AMD and Intel are pushing as hard as they can, but the bench marks attest that there is only about a 25% difference in performance between an AMD Athlon 2800+ and the new 64-bit 939 Athlon 64s. To me, performance matters. I go to bed at night wondering if my Sony Vegas project will be rendered before I get up, or wonder how late I must stay up to start a new render while Windows Media Encoder converts the last render to wmv for CD delivery. But I can not see paying 3 times more for a processor that will reduce these times by 25%.
It occurs to me that the problem is that the compiler vendors and software developers (Main Concept, Microsoft, among others) have let us down. Why is it that the SE3 and 64-bit extensions offered by Intel and AMD are not doubling performance?
I will buy a new computer when the encoding (and/or gaming) performance of a new one is roughly twice that of my current computer. I'll bet there are many others who gage their buying cycles similarly. Therefore, this is an issue for the hardware businesses as well.
I noticed Intel sells a high-performance math library through "Component Paradise". I strongly recommend that both Intel and AMD also sell (or offer for free) a media library that leverages SE3 and 64-bit extensions into a doubling of performance.
Why is it that the SE3 and 64-bit extensions offered by Intel and AMD are not doubling performance?
Because SSE3 is just a few instructions that do vector operations a tiny bit faster (need less data moving around), and 64-bit is only useful for code that needs such a large range, or when using more than 4 GB memory.
So, they don't double performance at all.

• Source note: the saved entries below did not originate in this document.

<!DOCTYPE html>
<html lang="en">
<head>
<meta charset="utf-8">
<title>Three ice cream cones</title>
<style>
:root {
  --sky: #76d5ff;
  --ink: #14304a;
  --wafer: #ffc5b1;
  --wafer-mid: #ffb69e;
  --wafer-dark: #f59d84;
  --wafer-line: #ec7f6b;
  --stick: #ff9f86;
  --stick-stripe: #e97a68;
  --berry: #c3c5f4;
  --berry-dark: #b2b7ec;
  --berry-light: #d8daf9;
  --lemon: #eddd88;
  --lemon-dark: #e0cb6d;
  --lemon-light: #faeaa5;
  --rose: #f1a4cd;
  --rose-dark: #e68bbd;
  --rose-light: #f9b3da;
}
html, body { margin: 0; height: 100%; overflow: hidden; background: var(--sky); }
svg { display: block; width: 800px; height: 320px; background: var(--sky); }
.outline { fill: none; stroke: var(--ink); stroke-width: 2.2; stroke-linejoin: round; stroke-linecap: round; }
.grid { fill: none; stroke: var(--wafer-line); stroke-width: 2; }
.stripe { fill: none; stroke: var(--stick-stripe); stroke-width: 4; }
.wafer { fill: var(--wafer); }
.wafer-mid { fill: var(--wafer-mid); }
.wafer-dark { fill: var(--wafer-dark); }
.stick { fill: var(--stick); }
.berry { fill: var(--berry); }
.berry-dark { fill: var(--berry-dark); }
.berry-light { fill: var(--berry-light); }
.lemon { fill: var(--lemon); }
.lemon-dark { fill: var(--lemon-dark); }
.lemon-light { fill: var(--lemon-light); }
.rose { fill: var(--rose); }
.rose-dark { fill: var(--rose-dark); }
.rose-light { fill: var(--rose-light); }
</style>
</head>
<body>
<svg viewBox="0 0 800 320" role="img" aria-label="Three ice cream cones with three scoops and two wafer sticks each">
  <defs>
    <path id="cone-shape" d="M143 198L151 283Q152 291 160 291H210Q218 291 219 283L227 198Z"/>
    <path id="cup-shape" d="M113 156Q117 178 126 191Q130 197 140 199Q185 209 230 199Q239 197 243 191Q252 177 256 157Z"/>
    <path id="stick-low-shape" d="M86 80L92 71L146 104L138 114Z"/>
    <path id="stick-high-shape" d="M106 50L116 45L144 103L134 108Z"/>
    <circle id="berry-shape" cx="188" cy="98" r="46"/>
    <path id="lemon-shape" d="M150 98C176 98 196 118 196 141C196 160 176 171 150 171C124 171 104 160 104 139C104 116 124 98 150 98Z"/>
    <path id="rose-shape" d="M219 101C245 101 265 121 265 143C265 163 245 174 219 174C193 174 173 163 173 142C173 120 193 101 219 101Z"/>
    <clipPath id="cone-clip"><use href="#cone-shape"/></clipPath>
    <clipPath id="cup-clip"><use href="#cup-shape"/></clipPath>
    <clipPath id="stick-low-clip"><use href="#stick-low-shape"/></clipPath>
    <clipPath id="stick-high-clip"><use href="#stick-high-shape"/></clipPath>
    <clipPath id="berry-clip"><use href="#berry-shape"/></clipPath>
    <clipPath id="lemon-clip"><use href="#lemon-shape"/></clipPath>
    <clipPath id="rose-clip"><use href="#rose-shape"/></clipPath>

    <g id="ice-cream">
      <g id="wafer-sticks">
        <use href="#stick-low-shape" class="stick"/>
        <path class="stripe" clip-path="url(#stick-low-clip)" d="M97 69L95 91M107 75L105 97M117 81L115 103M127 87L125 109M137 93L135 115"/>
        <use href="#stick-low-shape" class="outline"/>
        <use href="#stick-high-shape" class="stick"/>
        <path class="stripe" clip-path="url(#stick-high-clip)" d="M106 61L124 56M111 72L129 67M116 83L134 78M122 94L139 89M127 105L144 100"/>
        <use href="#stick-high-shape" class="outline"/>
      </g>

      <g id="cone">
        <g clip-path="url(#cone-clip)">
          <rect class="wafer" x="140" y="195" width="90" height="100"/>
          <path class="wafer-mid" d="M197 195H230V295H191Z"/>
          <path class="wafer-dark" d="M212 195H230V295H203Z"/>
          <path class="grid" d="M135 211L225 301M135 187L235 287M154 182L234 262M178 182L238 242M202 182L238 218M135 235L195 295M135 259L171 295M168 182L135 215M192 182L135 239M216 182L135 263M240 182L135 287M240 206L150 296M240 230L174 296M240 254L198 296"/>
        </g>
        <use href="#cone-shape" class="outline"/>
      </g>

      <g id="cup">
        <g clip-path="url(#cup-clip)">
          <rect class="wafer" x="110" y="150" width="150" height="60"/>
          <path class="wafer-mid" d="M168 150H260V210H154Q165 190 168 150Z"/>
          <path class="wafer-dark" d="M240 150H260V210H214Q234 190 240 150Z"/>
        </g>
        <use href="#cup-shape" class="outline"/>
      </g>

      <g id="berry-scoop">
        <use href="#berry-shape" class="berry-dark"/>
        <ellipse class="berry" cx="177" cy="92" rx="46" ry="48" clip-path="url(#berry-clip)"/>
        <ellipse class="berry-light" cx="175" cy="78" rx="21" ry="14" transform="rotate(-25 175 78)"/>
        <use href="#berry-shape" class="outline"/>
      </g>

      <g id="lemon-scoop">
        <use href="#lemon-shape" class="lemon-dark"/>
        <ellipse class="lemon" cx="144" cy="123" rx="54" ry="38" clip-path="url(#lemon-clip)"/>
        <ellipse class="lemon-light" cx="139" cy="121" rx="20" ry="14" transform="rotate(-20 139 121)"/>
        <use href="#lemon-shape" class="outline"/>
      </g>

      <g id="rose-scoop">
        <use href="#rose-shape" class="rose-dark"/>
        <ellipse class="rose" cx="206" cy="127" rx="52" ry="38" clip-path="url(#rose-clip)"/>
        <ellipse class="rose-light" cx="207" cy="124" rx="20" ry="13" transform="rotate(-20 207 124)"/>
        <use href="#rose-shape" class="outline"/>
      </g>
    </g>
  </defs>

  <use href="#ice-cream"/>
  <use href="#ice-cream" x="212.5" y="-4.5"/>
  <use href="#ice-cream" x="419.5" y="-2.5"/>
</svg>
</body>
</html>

Not even the best programmer and compiler can help achieve more than a few percent speedup using them, on the average application.
To really nearly double performance, you'll have to wait for dual-core processors and software that makes optimal use of it. In two years maybe... that's Moore's law anyway.